Spirit and Sound: A Concert Series presents:
Singing to Krishna in Court: Rethinking God, Gender, and Genre in North Indian Classical Music
Featuring performances by:
Ashwini Bhide Deshpande, lead vocalist
Sanjay Deshpande, Tabla
Tanmay Deochake, Harmonium
Followed by a panel discussion with:
Professor Akeel Bilgrahmi, Sidney Morgenbesser Professor of Philosophy, Columbia University
Professor Shayoni Mitra, Assistant Professor of Theater, Barnard College
Tyler Williams, PhD Candidate and Teaching Fellow at MESAAS, Columbia University
Hosted and curated by:
Yogi Trivedi, PhD candidate in Religion, Columbia University
Columbia University’s Institute for Religion, Culture, and Public Life presents Spirit and Sound: A Concert Series, four musical events throughout the 2013-14 academic year from different religious and cultural traditions, which broadly looks at how religion, faith, identity, community, and the political intermingle in the musical expressions of faith. Two concerts were presented in the fall: the first on the African-American Ring Shout, the second on Middle Eastern Religious music of Jewish, Islamic, and Christian traditions. This spring, Sound and Spirit will present an event on the Bhakti musical tradition in Hinduism, and an evening of Eastern Orthodox Christian music.
North Indian Classical or Hindustani Music has a long history of integration and syncretism. This multifarious identity, however, has commonly led musicians and scholars to think of Hindustani music in terms of binaries: religious or secular, bhakti or riti, classical or vernacular, textual or performative, Indic or Islamicate, Hindu or Muslim.

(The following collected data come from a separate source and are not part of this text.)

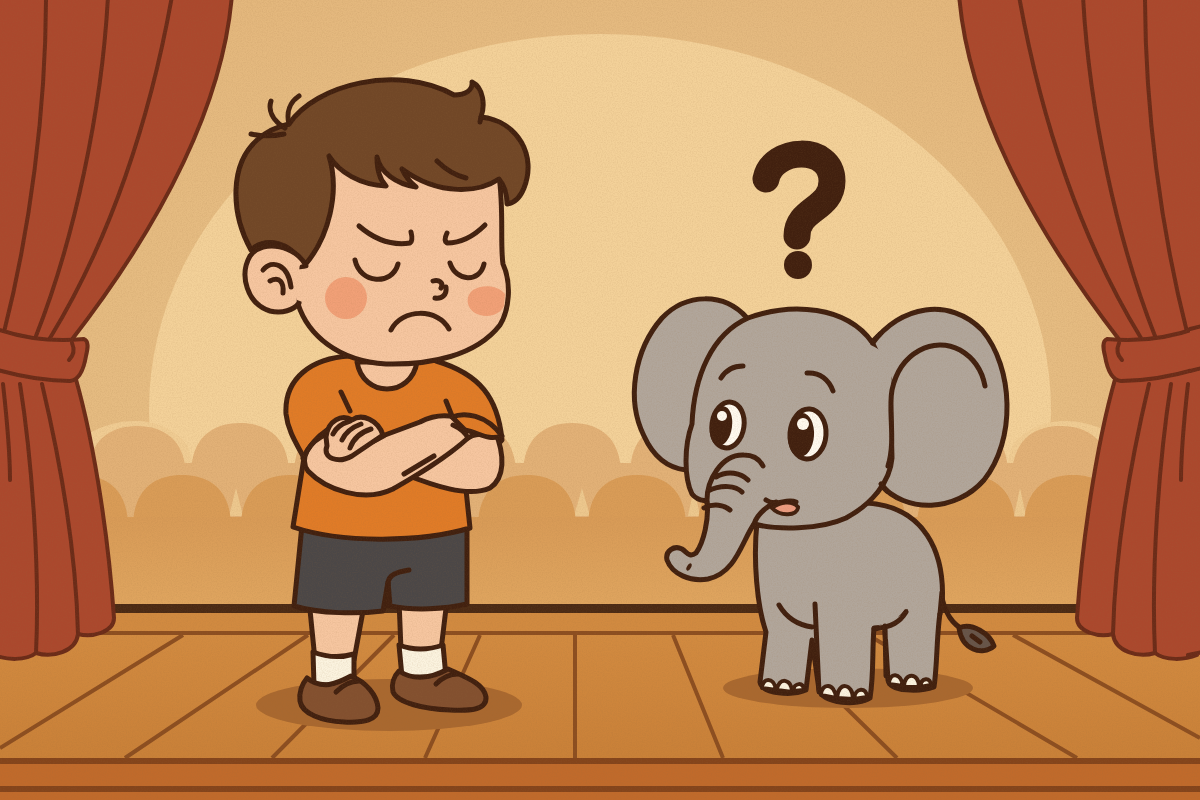
<!DOCTYPE html>
<html lang="en">
<head>
<meta charset="utf-8">
<title>Boy and elephant on stage</title>
<style>
:root {
  --ink: #41200f; --wall: #e4b87e; --light: #f3d199; --seat-back: #e2b177; --seat-front: #d99c57;
  --curtain: #ab482d; --fold: #6b2b18; --wood: #cd8339; --wood-line: #8c4e20; --skin: #f6c6a0; --blush: #f1a077;
  --hair: #714727; --shirt: #e07b27; --shorts: #4b4747; --shoe: #83502f; --sock: #fbf3df; --grey: #b1a69b;
}
html, body { margin: 0; height: 100%; overflow: hidden; background: var(--wall); }
.stage { display: block; width: 1200px; height: 800px; }
.outlined { stroke: var(--ink); stroke-width: 5; stroke-linejoin: round; stroke-linecap: round; }
.line { fill: none; stroke: var(--ink); stroke-width: 5; stroke-linejoin: round; stroke-linecap: round; }
.ink { fill: var(--ink); }
.curtain { fill: var(--curtain); stroke: var(--fold); stroke-width: 4; stroke-linejoin: round; }
.fold { fill: none; stroke: var(--fold); stroke-width: 4; stroke-linecap: round; }
.plank { fill: none; stroke: var(--wood-line); stroke-width: 4; }
.skin { fill: var(--skin); }
.hair { fill: var(--hair); }
.shirt { fill: var(--shirt); }
.shorts { fill: var(--shorts); }
.shoe { fill: var(--shoe); }
.sock { fill: var(--sock); }
.blush { fill: var(--blush); }
.grey { fill: var(--grey); }
</style>
</head>
<body>
<svg class="stage" viewBox="0 0 1200 800" role="img" aria-label="A cross boy with folded arms and a puzzled baby elephant on a theatre stage">
  <defs>
    <radialGradient id="wall-glow" cx=".5" cy=".5" r=".7">
      <stop offset="0" stop-color="#eac68d"/><stop offset="1" stop-color="#e2b479"/>
    </radialGradient>
    <linearGradient id="seat-fade" x1="0" y1="0" x2="0" y2="1">
      <stop offset="0" stop-color="#d89b57"/><stop offset="1" stop-color="#dfa55f"/>
    </linearGradient>
    <linearGradient id="floor-fade" x1="0" y1="0" x2="0" y2="1">
      <stop offset="0" stop-color="#d48d42"/><stop offset="1" stop-color="#c67d35"/>
    </linearGradient>
    <path id="seat" d="M0 52C0 14 22 0 49 0S98 14 98 52Z"/>
    <g id="drape">
      <path class="curtain" d="M-6 -6H232C224 100 165 220 70 342H-6Z"/>
      <path class="curtain" d="M-6 366H72C92 430 108 530 114 618C114 632 92 638 78 634C76 652 52 658 36 653C26 661 6 660 -6 655Z"/>
      <path class="fold" d="M172 -4C150 120 110 240 50 338M108 -4C102 110 74 240 36 336M46 -4C46 110 30 230 4 332M42 384C60 460 76 550 78 634M20 384C32 460 40 570 36 653M3 384C7 420 10 450 10 480"/>
      <path class="curtain" d="M-6 328C22 338 54 342 84 339C89 341 88 348 86 356C84 368 80 380 70 381C42 381 18 376 -6 369Z"/>
      <path class="fold" d="M72 343C75 350 73 356 69 360"/>
    </g>
    <filter id="paper-grain" x="0" y="0" width="100%" height="100%">
      <feTurbulence type="fractalNoise" baseFrequency=".8" numOctaves="2" seed="4"/>
      <feColorMatrix values="0 0 0 0 .3  0 0 0 0 .15  0 0 0 0 .05  .5 0 0 0 -.19"/>
    </filter>
  </defs>

  <g id="backdrop">
    <rect width="1200" height="800" fill="url(#wall-glow)"/>
    <ellipse cx="600" cy="410" rx="451" ry="376" fill="var(--light)"/>
    <g fill="#f0cc93">
      <path d="M88 434C120 415 165 415 188 446L194 470H80ZM1112 434C1080 415 1035 415 1012 446L1006 470H1120Z"/>
    </g>
    <g fill="var(--seat-back)">
      <rect y="463" width="1200" height="90"/>
      <use href="#seat" x="88" y="426"/><use href="#seat" x="191" y="423"/><use href="#seat" x="294" y="423"/>
      <use href="#seat" x="418" y="423"/><use href="#seat" x="523" y="423"/><use href="#seat" x="630" y="423"/>
      <use href="#seat" x="800" y="423"/><use href="#seat" x="910" y="423"/><use href="#seat" x="1012" y="426"/>
    </g>
    <g fill="#edc88e">
      <path d="M229 516L236 488L243 516ZM574 516L582 488L590 516ZM688 516L694 488L700 516ZM1014 516L1020 488L1026 516Z"/>
    </g>
    <g fill="var(--seat-front)">
      <use href="#seat" x="30" y="475"/><use href="#seat" x="133" y="475"/><use href="#seat" x="241" y="475"/>
      <use href="#seat" x="370" y="475"/><use href="#seat" x="478" y="475"/><use href="#seat" x="588" y="475"/>
      <use href="#seat" x="698" y="475"/><use href="#seat" x="808" y="475"/><use href="#seat" x="917" y="475"/><use href="#seat" x="1024" y="475"/>
    </g>
    <rect y="517" width="1200" height="90" fill="url(#seat-fade)"/>
  </g>

  <g id="floor">
    <rect y="604" width="1200" height="196" fill="url(#floor-fade)"/>
    <rect y="604" width="1200" height="9" fill="#4b2a14"/>
    <rect y="613" width="1200" height="18" fill="#d18a40"/>
    <path class="plank" d="M0 633H1200M183 635L0 748M308 635L125 758M394 635L272 758M480 635L425 758M575 635V758M673 635L723 758M772 635L897 758M868 635L1077 758M1013 635L1200 738"/>
    <rect y="758" width="1200" height="42" fill="#c06a2b"/>
    <path d="M0 761H1200M0 789H1200" stroke="#84441b" stroke-width="6"/>
    <g fill="#a9682f">
      <ellipse cx="389" cy="705" rx="133" ry="26"/>
      <ellipse cx="848" cy="688" rx="125" ry="20"/>
    </g>
  </g>

  <g id="curtains">
    <use href="#drape"/>
    <use href="#drape" transform="translate(1191 0) scale(-1 1)"/>
    <path d="M1190 -6H1206V655H1190Z" fill="var(--curtain)"/>
    <path class="fold" d="M1190 329L1202 326M1190 371L1202 368M1188 655L1202 652"/>
  </g>

  <g id="boy">
    <g id="legs">
      <path class="skin outlined" d="M309 600L315 660H354L365 600ZM399 600L401 650H441L447 600Z"/>
      <path class="sock outlined" d="M313 652Q334 660 354 654V685H314ZM399 645Q420 653 443 645L446 677H402Z"/>
      <path class="shoe outlined" d="M307 678C322 690 336 684 351 676C366 682 377 695 378 708C378 720 364 723 344 722C322 721 302 714 300 701C299 692 302 684 307 678Z"/>
      <path class="shoe outlined" d="M399 671C414 681 432 678 448 669C468 678 484 684 486 697C487 710 470 711 450 710C424 709 398 703 393 692C391 684 394 676 399 671Z"/>
      <path class="line" d="M336 692Q347 681 359 681M436 684Q446 674 458 674"/>
      <path class="shorts outlined" d="M302 525L294 606C320 614 358 614 383 611L388 582L390 606C415 611 445 609 467 604V525Z"/>
      <path class="line" d="M388 606V584C388 574 398 572 409 570"/>
    </g>

    <g id="torso">
      <path class="shirt outlined" d="M350 356C312 358 284 378 286 414C288 432 298 446 304 458L293 527C340 543 420 543 470 528L465 480L502 440C498 398 480 374 436 361C410 352 376 350 350 356Z"/>
      <path class="skin outlined" d="M357 362C363 398 411 398 417 362Z"/>
    </g>

    <g id="arms">
      <path class="skin outlined" d="M460 438L495 431C505 455 505 478 490 488C468 498 432 485 404 474L420 446Z"/>
      <path class="skin outlined" d="M327 434C308 442 299 459 308 471C326 490 364 503 393 489C412 478 444 460 468 438C478 434 476 424 464 420C450 414 434 415 420 422L385 435C372 443 352 450 342 453C328 450 325 440 327 434Z"/>
      <path class="skin outlined" d="M326 437C328 420 342 414 352 420C362 413 378 420 383 435L352 456C338 464 322 458 327 446Z"/>
      <path class="line" d="M350 421Q337 425 333 434M361 424Q347 429 342 440M371 429Q355 434 350 448M404 474L434 456M453 425Q464 430 468 438"/>
      <path class="shirt outlined" d="M452 417C464 412 486 414 502 436C488 441 480 433 465 430Z"/>
      <path class="line" d="M341 392L350 411M446 401L452 416M303 458Q312 440 327 430"/>
    </g>

    <g id="boy-head">
      <path class="skin outlined" d="M322 150L499 176C504 210 500 245 503 264C512 284 509 310 500 325C476 356 430 365 386 364C338 361 308 335 298 304L300 255Z"/>
      <circle class="blush" cx="346" cy="298" r="21"/>
      <path class="blush" d="M505 294C498 285 482 284 473 290C463 298 468 312 480 315C490 318 500 314 504 306Z"/>
      <path class="hair outlined" d="M304 266C291 242 266 236 251 250C230 212 230 164 257 140C268 130 280 126 289 124C316 84 398 64 454 95C466 95 473 90 472 82C484 88 485 106 481 117C518 121 537 156 524 188C520 198 514 203 507 204C507 194 504 185 499 179C480 192 440 197 402 169C406 178 411 183 416 187C396 184 380 172 377 157C377 172 380 180 386 186C360 185 339 172 329 156C340 192 329 238 304 266Z"/>
      <path class="line" d="M481 117L480 122M285 128C272 120 268 110 271 101M289 124C286 112 290 102 299 96M284 134C270 137 260 136 251 134M437 161Q450 174 466 178"/>
      <path class="skin outlined" d="M306 266C297 246 263 238 250 256C239 275 247 304 270 311C282 314 294 310 299 303L302 267Z"/>
      <path d="M294 270L310 268L308 304L297 300Z" fill="var(--skin)"/>
      <path class="line" d="M263 270C272 259 288 264 291 287M270 281C280 276 284 283 283 293"/>
      <path class="line" d="M359 226C374 239 390 246 410 243C413 241 412 236 411 232M485 225C474 236 462 243 447 243C444 241 445 237 447 233"/>
      <path class="line" d="M355 260C360 284 392 286 398 264M450 263C456 282 480 283 484 264M433 281C439 279 444 283 441 288M446 287C447 295 442 299 435 298"/>
      <path class="line" d="M391 330C402 308 438 308 449 329"/>
    </g>
  </g>

  <g id="question-mark">
    <path d="M766 179C772 147 832 144 832 181C832 210 797 208 797 236" fill="none" stroke="var(--ink)" stroke-width="27" stroke-linecap="round"/>
    <circle class="ink" cx="798" cy="265" r="14"/>
  </g>

  <g id="elephant">
    <g id="elephant-body">
      <path class="line" d="M942 598C946 614 952 624 964 630"/>
      <path class="outlined" fill="#665449" d="M959 628C972 622 990 634 994 646C982 656 962 650 959 628Z"/>
      <path class="line" d="M972 636L980 642"/>
      <path class="grey outlined" d="M884 615L888 680C890 692 920 692 934 687C938 660 936 630 942 600Z"/>
      <path class="grey outlined" d="M757 522C753 560 757 606 766 632L760 682C762 694 792 696 806 690L812 640L819 690C824 704 858 706 870 698C874 674 872 650 874 628C890 627 898 622 906 612L942 606C946 552 924 506 866 503Z"/>
      <path d="M876 627L908 612L906 590L940 590L939 612L886 640L886 626Z" fill="var(--grey)"/>
      <path class="line" d="M779 605C786 617 798 625 812 627M815 604L819 692M874 629C892 627 900 622 906 612M885 626L886 676M942 592L940 614"/>
      <g class="sock outlined" style="stroke-width:4">
        <path d="M762 688C762 678 774 676 776 690ZM777 690C778 677 792 678 792 692ZM793 691C794 682 804 682 804 690Z"/>
        <path d="M821 695C821 683 835 682 836 698ZM837 698C838 681 853 683 853 699ZM854 699C855 687 867 687 867 697Z"/>
        <path d="M889 684C889 672 901 672 903 686ZM904 687C904 672 919 672 919 687ZM920 687C921 677 931 677 931 685Z"/>
      </g>
    </g>

    <g id="elephant-head">
      <path class="grey outlined" d="M747 318C724 292 686 293 662 318C634 350 626 400 644 436C654 458 668 468 686 470L720 400Z"/>
      <path class="grey outlined" d="M872 344C900 305 950 297 982 330C1014 368 1016 440 984 480C956 512 906 514 880 484Z"/>
      <path class="grey outlined" d="M872 342C846 306 792 302 748 318C712 334 694 376 692 424C684 446 684 478 692 494C700 504 708 498 707 503C709 518 704 542 696 553C689 558 687 552 682 549C674 545 665 551 667 560C672 574 690 582 708 579C736 573 742 541 754 524C776 530 820 530 846 518C872 504 890 482 892 458L890 380Z"/>
      <path d="M867 344C890 350 894 372 891 396C888 420 894 440 886 466L880 480L860 470Z" fill="var(--grey)"/>
      <path class="line" d="M888 466C896 440 888 412 892 390C900 352 934 336 960 350C974 358 982 370 985 386M881 484L887 491M872 342L880 334"/>
      <path class="line" d="M707 503C706 480 722 454 744 455C754 455 760 460 763 466M716 477C728 470 741 473 748 480M708 491C722 484 736 486 742 492M704 508C714 503 724 505 730 510M754 524C758 512 768 506 776 502"/>
      <path class="line" d="M721 378C726 370 734 366 743 366M807 373C820 372 829 380 833 391"/>
      <path d="M772 508C780 502 792 500 798 507C798 516 780 517 772 508Z" fill="#ec9c80" stroke="var(--ink)" stroke-width="4"/>
      <path class="line" d="M766 500C776 507 786 498 796 502"/>
      <ellipse cx="689" cy="567" rx="2" ry="4" class="ink" transform="rotate(30 689 567)"/>
      <g id="eyes">
        <ellipse class="outlined" cx="728" cy="425" rx="16" ry="23" fill="#fffaf0" transform="rotate(8 728 425)"/>
        <ellipse class="ink" cx="721" cy="426" rx="11" ry="20" transform="rotate(8 721 426)"/>
        <circle cx="722" cy="416" r="5" fill="#fffaf0"/>
        <ellipse class="outlined" cx="808" cy="434" rx="18" ry="25" fill="#fffaf0" transform="rotate(4 808 434)"/>
        <ellipse class="ink" cx="801" cy="435" rx="13" ry="22" transform="rotate(4 801 435)"/>
        <circle cx="803" cy="424" r="6" fill="#fffaf0"/>
      </g>
    </g>
  </g>

  <rect id="grain" width="1200" height="800" filter="url(#paper-grain)" opacity=".5"/>
</svg>
</body>
</html>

Join us for an intimate performance of and conversation about Hindustani Classical and Bhakti Music, in which we aim to rethink such a bifurcated classification and approach.
Ashwini Bhide Deshpande is one of the finest female vocalists in India today. Her repertoire includes various genres of classical music, including khayal, thumri, bhajans, andabhangs, making her versatile, soulful performances an outstanding example of the syncretic formation of North Indian or Hindustani music, and an ideal case study of which to ask serious questions relating to religion, music, and public life in early modern, colonial, and contemporary India.
The performance will be followed by a panel discussion led by Yogi Trivedi, a Hindustani vocalist, journalist, and PhD Candidate in Religion at Columbia University.